- _Task_
Reproduce all entries below verbatim. Skip the pictures.

** Data extracts follows **

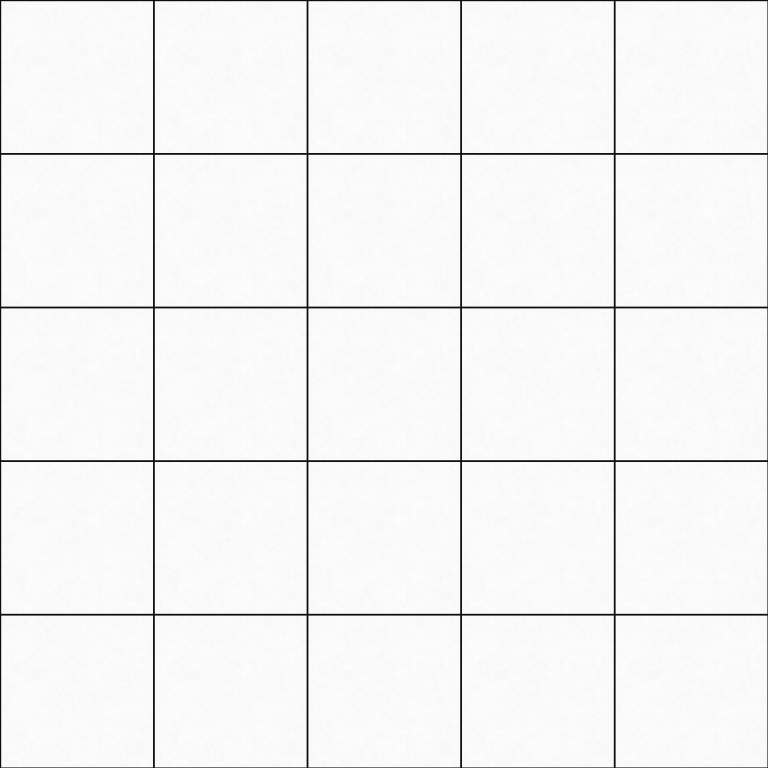
A three.js fragment shader for this pattern:

```glsl
// Square white tiles in a five by five grid, parted by thin near-black joints.
// Joints are box-filtered distances to the nearest tile edge; each tile face
// carries the same faint paper-like grain: three octaves of wrapped value noise.

varying vec2 vUv;

const float TILES = 5.0;                         // repeats across and up
const float JOINT_WIDTH = 0.0023;                // in canvas widths
const vec2 JOINT_OFFSET = vec2(0.0004, -0.0004); // joints sit right and down
const vec3 FACE_COLOR = vec3(0.981);
const vec3 JOINT_COLOR = vec3(0.05);
const vec3 GRAIN_CELLS = vec3(88.0, 29.0, 8.0);  // fine, medium, broad per tile
const vec3 GRAIN_AMOUNT = vec3(0.017, 0.009, 0.007);

float hash(vec2 p) {
  return fract(sin(dot(p, vec2(127.1, 311.7))) * 43758.5453);
}

// Value noise in -0.5..0.5 that wraps once per tile
float tileNoise(vec2 tileUv, float cells) {
  vec2 p = tileUv * cells;
  vec2 corner = floor(p);
  vec2 blend = smoothstep(0.0, 1.0, p - corner);
  vec2 low = mod(corner, cells);
  vec2 high = mod(corner + 1.0, cells);
  float bottom = mix(hash(low), hash(vec2(high.x, low.y)), blend.x);
  float top = mix(hash(vec2(low.x, high.y)), hash(high), blend.x);
  return mix(bottom, top, blend.y) - 0.5;
}

// Share of the pixel covered by the joints running each way
vec2 jointCoverage(vec2 uv) {
  vec2 pixel = max(fwidth(uv), vec2(1e-5));
  vec2 edgeDistance = abs(uv - floor(uv * TILES + 0.5) / TILES);
  vec2 right = min(edgeDistance + 0.5 * pixel, vec2(0.5 * JOINT_WIDTH));
  vec2 left = max(edgeDistance - 0.5 * pixel, vec2(-0.5 * JOINT_WIDTH));
  return clamp((right - left) / pixel, 0.0, 1.0);
}

void main() {
  vec2 gridUv = vUv - JOINT_OFFSET;

  // Tile face with its grain
  vec2 tileUv = fract(gridUv * TILES);
  vec3 octaves = vec3(tileNoise(tileUv, GRAIN_CELLS.x),
                      tileNoise(tileUv, GRAIN_CELLS.y),
                      tileNoise(tileUv, GRAIN_CELLS.z));
  vec3 face = FACE_COLOR + dot(octaves, GRAIN_AMOUNT);

  // Joints over the faces
  vec2 cover = jointCoverage(gridUv);
  float joint = 1.0 - (1.0 - cover.x) * (1.0 - cover.y);
  gl_FragColor = vec4(mix(face, JOINT_COLOR, joint), 1.0);
}
```
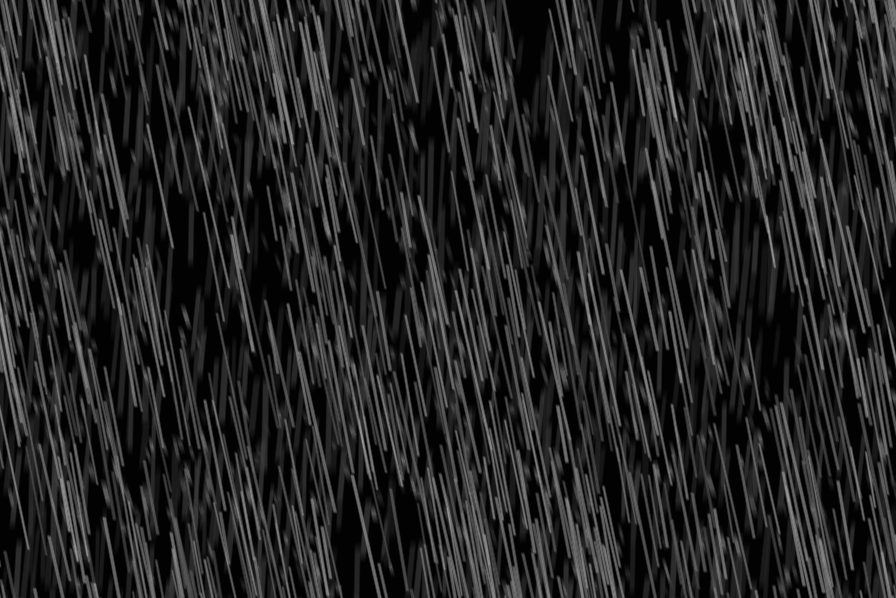
Give the GLSL for this texture, as a WebGL 1 fragment shader.

```glsl
precision highp float;

uniform vec2 u_resolution;

// Lengths are fractions of the canvas height
const float SOFTNESS = 0.0027;
const float BASE_GREY = 0.008;
const float OVERLAP_GAIN = 0.25;

const vec2 CLUSTER_SCALE = vec2(24.0, 2.2);
const float CLUSTER_SLOPE = 0.27;
const float FRONT_CLUSTER = 0.85;
const float BACK_CLUSTER = 0.15;
const float GLINT_CLUSTER = 1.0;

const vec2 FRONT_CELL = vec2(0.0112, 0.25);
const vec2 FRONT_WIDTH = vec2(0.0036, 0.0060);
const vec2 FRONT_GREY = vec2(0.19, 0.43);
const vec2 FRONT_SLOPE = vec2(0.165, 0.225);
const float FRONT_DENSITY = 0.32;

const vec2 BACK_CELL = vec2(0.0160, 0.19);
const vec2 BACK_WIDTH = vec2(0.0060, 0.0110);
const vec2 BACK_GREY = vec2(0.06, 0.17);
const vec2 BACK_SLOPE = vec2(-0.10, 0.02);
const float BACK_DENSITY = 0.46;

const vec2 GLINT_CELL = vec2(0.0140, 0.060);
const vec2 GLINT_WIDTH = vec2(0.0050, 0.0090);
const vec2 GLINT_GREY = vec2(0.08, 0.36);
const vec2 GLINT_SLOPE = vec2(0.20, 0.32);
const float GLINT_DENSITY = 0.13;

float hash(vec2 p) {
  vec3 q = fract(p.xyx * vec3(0.1031, 0.1030, 0.0973));
  q += dot(q, q.yzx + 33.33);
  return fract((q.x + q.y) * q.z);
}

float valueNoise(vec2 p) {
  vec2 cell = floor(p);
  vec2 f = fract(p);
  f = f * f * (3.0 - 2.0 * f);
  float low = mix(hash(cell), hash(cell + vec2(1.0, 0.0)), f.x);
  float high = mix(hash(cell + vec2(0.0, 1.0)), hash(cell + 1.0), f.x);
  return mix(low, high, f.y);
}

// Slanted bands where streaks gather
float clustering(vec2 p, float contrast) {
  vec2 q = vec2(p.x + CLUSTER_SLOPE * p.y, p.y) * CLUSTER_SCALE;
  return max(0.0, 1.0 + contrast * (2.0 * valueNoise(q + 40.0) - 1.0));
}

float coverage(float dist, float blur) {
  return clamp(0.5 - dist / blur, 0.0, 1.0);
}

// One sheet of streaks; each skewed cell holds at most one
float streaks(vec2 p, float slope, vec2 cell, vec2 widths, vec2 greys,
              float density, float cluster, float endBlur, float seed) {
  float across = p.x + slope * p.y + 2.0;
  float column = floor(across / cell.x);
  float shift = hash(vec2(column, seed)) * 7.0;
  float along = p.y / cell.y + shift;
  float row = floor(along);

  // Gather strength is read at the cell centre so streaks stay whole
  vec2 center = vec2((column + 0.5) * cell.x - 2.0,
                     (row + 0.5 - shift) * cell.y);
  center.x -= slope * center.y;
  vec2 id = vec2(column + seed * 3.7, row + seed * 11.3);
  float present = step(hash(id), density * clustering(center, cluster));

  float halfWidth = 0.5 * mix(widths.x, widths.y, hash(id + 17.1));
  float margin = halfWidth + 0.5 * SOFTNESS;
  float axis = mix(margin, cell.x - margin, hash(id + 31.7));
  float side = abs(across - column * cell.x - axis) - halfWidth;

  float halfLength = 0.5 * cell.y * mix(0.45, 0.96, hash(id + 53.3));
  float middle = mix(halfLength, cell.y - halfLength, hash(id + 71.9));
  float tip = abs((along - row) * cell.y - middle) - halfLength;

  float blur = max(SOFTNESS, 1.0 / u_resolution.y);
  float shape = coverage(side, blur) * coverage(tip + 0.5 * endBlur, endBlur);
  return present * shape * mix(greys.x, greys.y, hash(id + 97.3));
}

float overlay(float a, float b) {
  return max(a, b) + OVERLAP_GAIN * min(a, b);
}

void main() {
  vec2 p = gl_FragCoord.xy / u_resolution.y;
  float back = 0.0;
  float front = 0.0;
  float glints = 0.0;

  for (int i = 0; i < 4; i++) {
    float k = float(i);
    float t = k / 3.0;
    vec2 stretch = vec2(1.0 + 0.07 * k, 0.8 + 0.2 * k);
    front = overlay(front, streaks(p, mix(FRONT_SLOPE.x, FRONT_SLOPE.y, t),
      FRONT_CELL * stretch, FRONT_WIDTH, FRONT_GREY,
      FRONT_DENSITY, FRONT_CLUSTER, 0.005, 5.0 + k));
    if (i < 3) {
      back = overlay(back, streaks(p, mix(BACK_SLOPE.x, BACK_SLOPE.y, t),
        BACK_CELL * stretch, BACK_WIDTH, BACK_GREY,
        BACK_DENSITY, BACK_CLUSTER, 0.02, 21.0 + k));
      glints = overlay(glints, streaks(p, mix(GLINT_SLOPE.x, GLINT_SLOPE.y, t),
        GLINT_CELL, GLINT_WIDTH, GLINT_GREY,
        GLINT_DENSITY, GLINT_CLUSTER, 0.02, 43.0 + k));
    }
  }

  float grey = BASE_GREY + overlay(overlay(back, front), glints);
  gl_FragColor = vec4(vec3(min(grey, 1.0)), 1.0);
}
```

** End of Data extracts **

- _Task result_
A three.js fragment shader for this pattern:

```glsl
// Square white tiles in a five by five grid, parted by thin near-black joints.
// Joints are box-filtered distances to the nearest tile edge; each tile face
// carries the same faint paper-like grain: three octaves of wrapped value noise.

varying vec2 vUv;

const float TILES = 5.0;                         // repeats across and up
const float JOINT_WIDTH = 0.0023;                // in canvas widths
const vec2 JOINT_OFFSET = vec2(0.0004, -0.0004); // joints sit right and down
const vec3 FACE_COLOR = vec3(0.981);
const vec3 JOINT_COLOR = vec3(0.05);
const vec3 GRAIN_CELLS = vec3(88.0, 29.0, 8.0);  // fine, medium, broad per tile
const vec3 GRAIN_AMOUNT = vec3(0.017, 0.009, 0.007);

float hash(vec2 p) {
  return fract(sin(dot(p, vec2(127.1, 311.7))) * 43758.5453);
}

// Value noise in -0.5..0.5 that wraps once per tile
float tileNoise(vec2 tileUv, float cells) {
  vec2 p = tileUv * cells;
  vec2 corner = floor(p);
  vec2 blend = smoothstep(0.0, 1.0, p - corner);
  vec2 low = mod(corner, cells);
  vec2 high = mod(corner + 1.0, cells);
  float bottom = mix(hash(low), hash(vec2(high.x, low.y)), blend.x);
  float top = mix(hash(vec2(low.x, high.y)), hash(high), blend.x);
  return mix(bottom, top, blend.y) - 0.5;
}

// Share of the pixel covered by the joints running each way
vec2 jointCoverage(vec2 uv) {
  vec2 pixel = max(fwidth(uv), vec2(1e-5));
  vec2 edgeDistance = abs(uv - floor(uv * TILES + 0.5) / TILES);
  vec2 right = min(edgeDistance + 0.5 * pixel, vec2(0.5 * JOINT_WIDTH));
  vec2 left = max(edgeDistance - 0.5 * pixel, vec2(-0.5 * JOINT_WIDTH));
  return clamp((right - left) / pixel, 0.0, 1.0);
}

void main() {
  vec2 gridUv = vUv - JOINT_OFFSET;

  // Tile face with its grain
  vec2 tileUv = fract(gridUv * TILES);
  vec3 octaves = vec3(tileNoise(tileUv, GRAIN_CELLS.x),
                      tileNoise(tileUv, GRAIN_CELLS.y),
                      tileNoise(tileUv, GRAIN_CELLS.z));
  vec3 face = FACE_COLOR + dot(octaves, GRAIN_AMOUNT);

  // Joints over the faces
  vec2 cover = jointCoverage(gridUv);
  float joint = 1.0 - (1.0 - cover.x) * (1.0 - cover.y);
  gl_FragColor = vec4(mix(face, JOINT_COLOR, joint), 1.0);
}
```
Give the GLSL for this texture, as a WebGL 1 fragment shader.

```glsl
precision highp float;

uniform vec2 u_resolution;

// Lengths are fractions of the canvas height
const float SOFTNESS = 0.0027;
const float BASE_GREY = 0.008;
const float OVERLAP_GAIN = 0.25;

const vec2 CLUSTER_SCALE = vec2(24.0, 2.2);
const float CLUSTER_SLOPE = 0.27;
const float FRONT_CLUSTER = 0.85;
const float BACK_CLUSTER = 0.15;
const float GLINT_CLUSTER = 1.0;

const vec2 FRONT_CELL = vec2(0.0112, 0.25);
const vec2 FRONT_WIDTH = vec2(0.0036, 0.0060);
const vec2 FRONT_GREY = vec2(0.19, 0.43);
const vec2 FRONT_SLOPE = vec2(0.165, 0.225);
const float FRONT_DENSITY = 0.32;

const vec2 BACK_CELL = vec2(0.0160, 0.19);
const vec2 BACK_WIDTH = vec2(0.0060, 0.0110);
const vec2 BACK_GREY = vec2(0.06, 0.17);
const vec2 BACK_SLOPE = vec2(-0.10, 0.02);
const float BACK_DENSITY = 0.46;

const vec2 GLINT_CELL = vec2(0.0140, 0.060);
const vec2 GLINT_WIDTH = vec2(0.0050, 0.0090);
const vec2 GLINT_GREY = vec2(0.08, 0.36);
const vec2 GLINT_SLOPE = vec2(0.20, 0.32);
const float GLINT_DENSITY = 0.13;

float hash(vec2 p) {
  vec3 q = fract(p.xyx * vec3(0.1031, 0.1030, 0.0973));
  q += dot(q, q.yzx + 33.33);
  return fract((q.x + q.y) * q.z);
}

float valueNoise(vec2 p) {
  vec2 cell = floor(p);
  vec2 f = fract(p);
  f = f * f * (3.0 - 2.0 * f);
  float low = mix(hash(cell), hash(cell + vec2(1.0, 0.0)), f.x);
  float high = mix(hash(cell + vec2(0.0, 1.0)), hash(cell + 1.0), f.x);
  return mix(low, high, f.y);
}

// Slanted bands where streaks gather
float clustering(vec2 p, float contrast) {
  vec2 q = vec2(p.x + CLUSTER_SLOPE * p.y, p.y) * CLUSTER_SCALE;
  return max(0.0, 1.0 + contrast * (2.0 * valueNoise(q + 40.0) - 1.0));
}

float coverage(float dist, float blur) {
  return clamp(0.5 - dist / blur, 0.0, 1.0);
}

// One sheet of streaks; each skewed cell holds at most one
float streaks(vec2 p, float slope, vec2 cell, vec2 widths, vec2 greys,
              float density, float cluster, float endBlur, float seed) {
  float across = p.x + slope * p.y + 2.0;
  float column = floor(across / cell.x);
  float shift = hash(vec2(column, seed)) * 7.0;
  float along = p.y / cell.y + shift;
  float row = floor(along);

  // Gather strength is read at the cell centre so streaks stay whole
  vec2 center = vec2((column + 0.5) * cell.x - 2.0,
                     (row + 0.5 - shift) * cell.y);
  center.x -= slope * center.y;
  vec2 id = vec2(column + seed * 3.7, row + seed * 11.3);
  float present = step(hash(id), density * clustering(center, cluster));

  float halfWidth = 0.5 * mix(widths.x, widths.y, hash(id + 17.1));
  float margin = halfWidth + 0.5 * SOFTNESS;
  float axis = mix(margin, cell.x - margin, hash(id + 31.7));
  float side = abs(across - column * cell.x - axis) - halfWidth;

  float halfLength = 0.5 * cell.y * mix(0.45, 0.96, hash(id + 53.3));
  float middle = mix(halfLength, cell.y - halfLength, hash(id + 71.9));
  float tip = abs((along - row) * cell.y - middle) - halfLength;

  float blur = max(SOFTNESS, 1.0 / u_resolution.y);
  float shape = coverage(side, blur) * coverage(tip + 0.5 * endBlur, endBlur);
  return present * shape * mix(greys.x, greys.y, hash(id + 97.3));
}

float overlay(float a, float b) {
  return max(a, b) + OVERLAP_GAIN * min(a, b);
}

void main() {
  vec2 p = gl_FragCoord.xy / u_resolution.y;
  float back = 0.0;
  float front = 0.0;
  float glints = 0.0;

  for (int i = 0; i < 4; i++) {
    float k = float(i);
    float t = k / 3.0;
    vec2 stretch = vec2(1.0 + 0.07 * k, 0.8 + 0.2 * k);
    front = overlay(front, streaks(p, mix(FRONT_SLOPE.x, FRONT_SLOPE.y, t),
      FRONT_CELL * stretch, FRONT_WIDTH, FRONT_GREY,
      FRONT_DENSITY, FRONT_CLUSTER, 0.005, 5.0 + k));
    if (i < 3) {
      back = overlay(back, streaks(p, mix(BACK_SLOPE.x, BACK_SLOPE.y, t),
        BACK_CELL * stretch, BACK_WIDTH, BACK_GREY,
        BACK_DENSITY, BACK_CLUSTER, 0.02, 21.0 + k));
      glints = overlay(glints, streaks(p, mix(GLINT_SLOPE.x, GLINT_SLOPE.y, t),
        GLINT_CELL, GLINT_WIDTH, GLINT_GREY,
        GLINT_DENSITY, GLINT_CLUSTER, 0.02, 43.0 + k));
    }
  }

  float grey = BASE_GREY + overlay(overlay(back, front), glints);
  gl_FragColor = vec4(vec3(min(grey, 1.0)), 1.0);
}
```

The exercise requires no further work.